Hundreds of police officers were deployed around Khan's home in eastern Lahore ahead of the planned search for suspects said to be involved in attacks on state and army buildings earlier this month.
What are the latest developments?
Police, along with government officials, had earlier arrived at the former prime minister and international cricket star's home.
Agreeing on the terms of the search was part of the latest wrangle between Khan and authorities, amid deepening political instability in the country of 220 million people.
Police allege that Khan was sheltering between 30 to 40 suspects linked to the violence and had threatened to raid the premises under a court order to detain them. However, authorities said they would only start the search for suspects after agreeing on terms and conditions.
Khan has refused to allow a search until his stipulations are met. He said he feared that, if unsupervised, police might plant weapons and that a search could only be conducted by a panel set up by a high court.

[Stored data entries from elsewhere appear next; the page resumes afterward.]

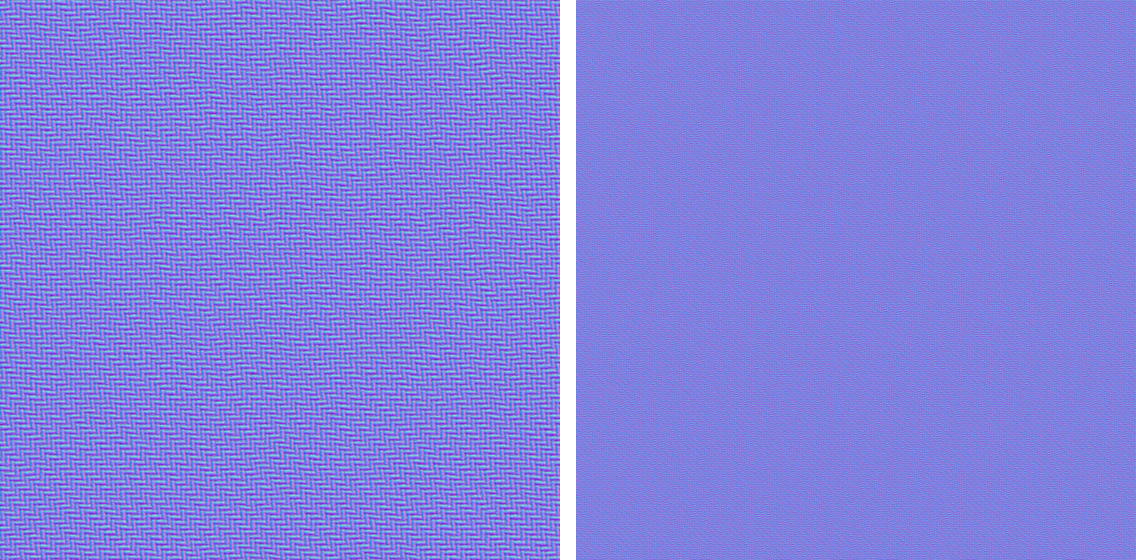
Left, the tile; right, the same tile 3 across and 3 down.
Reproduce this texture map procedurally as a WebGL 2 fragment shader.

```glsl
#version 300 es
precision highp float;

uniform vec2 u_resolution;
out vec4 fragColor;

const float THREADS = 112.0;
const float QUARTER_TURN = 1.5707963;

float hash(vec2 p) {
    vec3 q = fract(vec3(p.xyx) * vec3(0.1031, 0.1030, 0.0973));
    q += dot(q, q.yzx + 33.33);
    return fract((q.x + q.y) * q.z);
}

float cornerSlope(vec2 cell, vec2 offset, float period) {
    float angle = 6.2831853 * hash(mod(cell, period) + period);
    return dot(vec2(cos(angle), sin(angle)), offset);
}

// Gradient noise that wraps after a whole number of cells
float noise(vec2 p, float period) {
    vec2 i = floor(p), f = p - i;
    vec2 w = f * f * f * (f * (f * 6.0 - 15.0) + 10.0);
    vec2 e = vec2(1.0, 0.0);
    float low = mix(cornerSlope(i, f, period), cornerSlope(i + e.xy, f - e.xy, period), w.x);
    float high = mix(cornerSlope(i + e.yx, f - e.yx, period), cornerSlope(i + e.xx, f - e.xx, period), w.x);
    return mix(low, high, w.y);
}

// Rounded thread cross-section, 1 at the middle and 0 at the edges
float roundProfile(float x) {
    float t = 2.0 * fract(x) - 1.0;
    return 1.0 - t * t;
}

// Twill: each thread passes over two and under two, stepping by one per row
float weaveHeight(vec2 p) {
    vec2 thread = floor(p);
    vec2 wrapped = mod(thread, THREADS);
    float weftOver = smoothstep(-0.5, 0.5, -cos(QUARTER_TURN * (p.x + thread.y - 1.0)));
    float warpOver = smoothstep(-0.5, 0.5, cos(QUARTER_TURN * (p.y + thread.x - 1.0)));
    float weftSize = 0.44 + 0.04 * hash(vec2(wrapped.y, 7.0));
    float warpSize = 0.42 + 0.04 * hash(vec2(wrapped.x, 19.0));
    float weft = weftSize * roundProfile(p.y) + 0.34 * weftOver + 0.03;
    float warp = warpSize * roundProfile(p.x) + 0.34 * warpOver;
    float fibres = 0.14 * noise(p * 3.0, THREADS * 3.0);
    return max(weft, warp) + fibres;
}

vec3 normalColour(vec2 uv) {
    // Slow drift and local wobble of the threads
    vec2 drift = vec2(noise(uv * 8.0, 8.0), noise(uv * 8.0 + 3.5, 8.0));
    vec2 wobble = vec2(noise(uv * 32.0, 32.0), noise(uv * 32.0 + 9.5, 32.0));
    vec2 p = uv * THREADS + 0.5 * drift + 0.25 * wobble;

    float h = weaveHeight(p);
    vec2 slope = vec2(weaveHeight(p + vec2(0.08, 0.0)), weaveHeight(p + vec2(0.0, 0.08))) - h;
    vec3 normal = normalize(vec3(-slope / 0.08, 1.0));
    return 0.5 + 0.5 * normal;
}

void main() {
    vec2 uv = gl_FragCoord.xy / u_resolution;

    // Soften over part of a thread with a small grid of samples
    vec3 colour = vec3(0.0);
    for (int y = -1; y <= 1; y++) {
        for (int x = -1; x <= 1; x++) {
            colour += normalColour(uv + vec2(x, y) * 0.15 / THREADS);
        }
    }
    fragColor = vec4(colour / 9.0, 1.0);
}
```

He also said a female officer should accompany the team.
The 70-year-old's home, in the Zaman Park neighborhood of Lahore, was a site of battles between his supporters and police who had tried to arrest him in March for not showing up in court.
At least 10 people died in the unrest, which only receded after Khan's release was ordered by Pakistan's Supreme Court.
Khan was released from arrest last week and he returned home to Lahore.
While police have sought Khan on charges of inciting supporters of his Pakistan Tehreek-e-Insaf party to violence, he denies the allegation given that he was in the custody of the National Accountability Bureau at the time. That agency had arrested him as part of a corruption case. Khan has also faced charges under the country's anti-terrorism laws over protests he is alleged to have incited last year.
Khan appeared conciliatory as he condemned the violence before an anti-terrorism court in Lahore, where he was seeking protection from arrest in multiple terrorism cases. The judge granted him protection from arrest in three terrorism cases until early June.
Background of political turmoil
After he was forced from power in a no-confidence vote by lawmakers, Khan has faced multiple corruption charges in Pakistani courts.
The former international cricket star was indicted on claims that he unlawfully sold state gifts while serving as prime minister from 2018 to 2022. His arrest was based on a new warrant for a separate corruption case related to property.
Khan and his supporters claim the proceedings are politically motivated.
Khan's arrest and the subsequent violence have exacerbated Pakistan's political turmoil at a time of deepening economic woes. Authorities are also facing an uptick in militant attacks.
Sirajul Haq, the leader of Pakistan's key Islamist Jamaat-e-Islami party, narrowly escaped a suicide attack in Zhob, in the southwestern province of Balochistan on Friday, police said. The bomber detonated explosives strapped to his waist while Haq was entering the district as part of a car convoy.
Although Haq was said to be safe, five people were wounded in the attack.
While was no immediate claim for the bombing, militants and other armed groups have for decades staged attacks in Balochistan — a region stretching across the borders of Pakistan, Iran, and Afghanistan which has a nationalist independence movement.